[Extracted entries — start]

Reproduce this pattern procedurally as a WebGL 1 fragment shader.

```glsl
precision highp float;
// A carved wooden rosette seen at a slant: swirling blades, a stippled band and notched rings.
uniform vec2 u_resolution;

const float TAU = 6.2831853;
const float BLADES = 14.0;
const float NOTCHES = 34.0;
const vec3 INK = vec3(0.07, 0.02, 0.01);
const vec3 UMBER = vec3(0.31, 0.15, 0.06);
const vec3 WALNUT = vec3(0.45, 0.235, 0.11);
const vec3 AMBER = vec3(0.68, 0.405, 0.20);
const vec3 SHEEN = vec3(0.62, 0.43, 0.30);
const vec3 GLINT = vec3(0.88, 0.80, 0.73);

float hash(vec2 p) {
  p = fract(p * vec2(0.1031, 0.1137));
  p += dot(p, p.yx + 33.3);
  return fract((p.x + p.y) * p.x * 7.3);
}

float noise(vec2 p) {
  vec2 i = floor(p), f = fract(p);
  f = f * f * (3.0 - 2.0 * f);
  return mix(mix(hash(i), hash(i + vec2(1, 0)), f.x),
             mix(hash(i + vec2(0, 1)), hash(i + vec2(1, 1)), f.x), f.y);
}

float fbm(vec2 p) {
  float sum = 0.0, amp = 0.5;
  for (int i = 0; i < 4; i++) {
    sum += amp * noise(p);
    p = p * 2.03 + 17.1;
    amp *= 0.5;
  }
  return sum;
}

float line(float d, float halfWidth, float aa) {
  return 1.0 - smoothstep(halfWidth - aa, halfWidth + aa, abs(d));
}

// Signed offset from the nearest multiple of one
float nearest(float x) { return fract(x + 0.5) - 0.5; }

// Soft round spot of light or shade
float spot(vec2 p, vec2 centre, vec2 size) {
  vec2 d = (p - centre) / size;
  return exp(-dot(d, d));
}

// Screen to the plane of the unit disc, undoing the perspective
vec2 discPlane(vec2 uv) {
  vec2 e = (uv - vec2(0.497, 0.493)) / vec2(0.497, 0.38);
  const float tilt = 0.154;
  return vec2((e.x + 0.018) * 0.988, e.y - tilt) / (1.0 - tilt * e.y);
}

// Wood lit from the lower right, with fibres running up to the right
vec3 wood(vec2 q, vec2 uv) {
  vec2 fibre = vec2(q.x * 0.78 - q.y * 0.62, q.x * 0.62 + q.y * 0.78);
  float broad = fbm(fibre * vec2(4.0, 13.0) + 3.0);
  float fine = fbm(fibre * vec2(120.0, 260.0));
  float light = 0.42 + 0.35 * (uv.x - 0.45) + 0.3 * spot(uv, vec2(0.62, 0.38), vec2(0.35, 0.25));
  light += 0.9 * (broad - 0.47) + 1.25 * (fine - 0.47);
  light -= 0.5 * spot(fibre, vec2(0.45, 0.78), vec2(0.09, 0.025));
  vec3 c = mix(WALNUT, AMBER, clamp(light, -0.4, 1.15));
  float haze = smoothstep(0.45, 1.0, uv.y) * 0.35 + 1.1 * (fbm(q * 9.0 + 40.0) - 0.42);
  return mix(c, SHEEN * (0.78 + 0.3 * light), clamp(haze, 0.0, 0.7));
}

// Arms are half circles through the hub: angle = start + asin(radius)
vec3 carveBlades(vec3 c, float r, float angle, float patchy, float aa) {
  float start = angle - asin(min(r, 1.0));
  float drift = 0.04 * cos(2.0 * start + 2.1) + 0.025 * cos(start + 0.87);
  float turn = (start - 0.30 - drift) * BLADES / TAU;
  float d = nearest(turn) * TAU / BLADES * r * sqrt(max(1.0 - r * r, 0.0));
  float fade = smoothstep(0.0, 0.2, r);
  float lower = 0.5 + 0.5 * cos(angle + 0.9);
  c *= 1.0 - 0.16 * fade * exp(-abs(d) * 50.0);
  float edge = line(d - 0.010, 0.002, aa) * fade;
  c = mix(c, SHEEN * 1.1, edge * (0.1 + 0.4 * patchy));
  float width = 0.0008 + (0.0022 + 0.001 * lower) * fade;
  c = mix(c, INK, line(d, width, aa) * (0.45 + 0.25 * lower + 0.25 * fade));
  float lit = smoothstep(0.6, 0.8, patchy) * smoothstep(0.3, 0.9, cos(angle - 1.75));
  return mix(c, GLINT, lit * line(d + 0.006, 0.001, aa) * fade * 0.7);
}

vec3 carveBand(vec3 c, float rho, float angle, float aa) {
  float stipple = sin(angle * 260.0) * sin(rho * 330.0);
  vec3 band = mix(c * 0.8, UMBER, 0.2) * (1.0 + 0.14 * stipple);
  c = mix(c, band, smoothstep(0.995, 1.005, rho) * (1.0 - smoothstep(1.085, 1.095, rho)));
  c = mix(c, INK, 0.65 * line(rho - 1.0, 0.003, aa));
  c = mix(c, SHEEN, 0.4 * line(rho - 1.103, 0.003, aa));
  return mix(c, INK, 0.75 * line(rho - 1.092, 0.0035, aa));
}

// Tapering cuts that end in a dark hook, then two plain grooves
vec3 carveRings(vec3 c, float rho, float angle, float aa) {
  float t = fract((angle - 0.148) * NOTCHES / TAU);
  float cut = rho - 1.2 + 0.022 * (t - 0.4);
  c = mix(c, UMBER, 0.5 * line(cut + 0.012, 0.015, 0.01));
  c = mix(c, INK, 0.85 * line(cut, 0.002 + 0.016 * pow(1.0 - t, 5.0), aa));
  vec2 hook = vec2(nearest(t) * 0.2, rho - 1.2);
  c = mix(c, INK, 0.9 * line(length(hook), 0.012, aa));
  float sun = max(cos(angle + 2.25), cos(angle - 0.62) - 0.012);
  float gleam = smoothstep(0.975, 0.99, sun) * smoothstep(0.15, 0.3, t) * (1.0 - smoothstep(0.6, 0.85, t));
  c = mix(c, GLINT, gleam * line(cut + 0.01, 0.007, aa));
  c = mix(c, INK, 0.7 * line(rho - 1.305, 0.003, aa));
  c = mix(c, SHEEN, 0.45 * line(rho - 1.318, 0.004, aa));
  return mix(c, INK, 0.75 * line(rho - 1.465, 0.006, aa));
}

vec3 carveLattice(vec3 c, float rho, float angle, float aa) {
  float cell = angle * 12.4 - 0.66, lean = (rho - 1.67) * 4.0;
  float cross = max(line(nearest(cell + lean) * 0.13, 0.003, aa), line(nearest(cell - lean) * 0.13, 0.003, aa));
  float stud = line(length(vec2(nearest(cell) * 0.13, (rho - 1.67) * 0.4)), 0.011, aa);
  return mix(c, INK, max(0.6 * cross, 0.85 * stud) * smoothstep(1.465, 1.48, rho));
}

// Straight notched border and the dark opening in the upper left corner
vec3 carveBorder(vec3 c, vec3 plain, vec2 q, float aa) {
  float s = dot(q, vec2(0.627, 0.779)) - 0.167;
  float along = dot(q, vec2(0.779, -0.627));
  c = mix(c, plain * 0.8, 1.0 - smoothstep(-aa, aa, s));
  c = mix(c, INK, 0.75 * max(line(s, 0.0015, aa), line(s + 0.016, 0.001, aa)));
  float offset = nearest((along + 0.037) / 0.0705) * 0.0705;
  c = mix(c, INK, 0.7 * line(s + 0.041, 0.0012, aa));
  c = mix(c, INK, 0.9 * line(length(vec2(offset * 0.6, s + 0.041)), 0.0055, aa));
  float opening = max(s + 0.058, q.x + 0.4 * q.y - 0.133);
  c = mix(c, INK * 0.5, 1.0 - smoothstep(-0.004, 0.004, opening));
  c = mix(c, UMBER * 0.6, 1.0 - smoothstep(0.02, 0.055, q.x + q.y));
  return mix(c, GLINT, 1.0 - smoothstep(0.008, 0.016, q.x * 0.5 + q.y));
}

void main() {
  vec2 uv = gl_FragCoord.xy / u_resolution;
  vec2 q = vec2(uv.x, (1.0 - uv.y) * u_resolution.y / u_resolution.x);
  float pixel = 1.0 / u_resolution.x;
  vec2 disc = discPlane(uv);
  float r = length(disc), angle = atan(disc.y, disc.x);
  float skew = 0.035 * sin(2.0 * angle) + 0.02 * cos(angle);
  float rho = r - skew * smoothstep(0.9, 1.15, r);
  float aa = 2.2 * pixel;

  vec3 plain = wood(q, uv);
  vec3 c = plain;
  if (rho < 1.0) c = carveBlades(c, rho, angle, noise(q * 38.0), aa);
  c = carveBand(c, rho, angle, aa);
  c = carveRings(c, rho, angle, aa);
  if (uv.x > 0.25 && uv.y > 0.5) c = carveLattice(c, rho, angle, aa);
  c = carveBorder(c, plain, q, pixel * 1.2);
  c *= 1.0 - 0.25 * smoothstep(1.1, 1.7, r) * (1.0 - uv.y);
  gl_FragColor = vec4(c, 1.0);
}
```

[Extracted entries — finish]

§ Task prompt: Looking at the records above, work out how many lines include the string "const". Give the number and nothing else.

§ Answer box: 10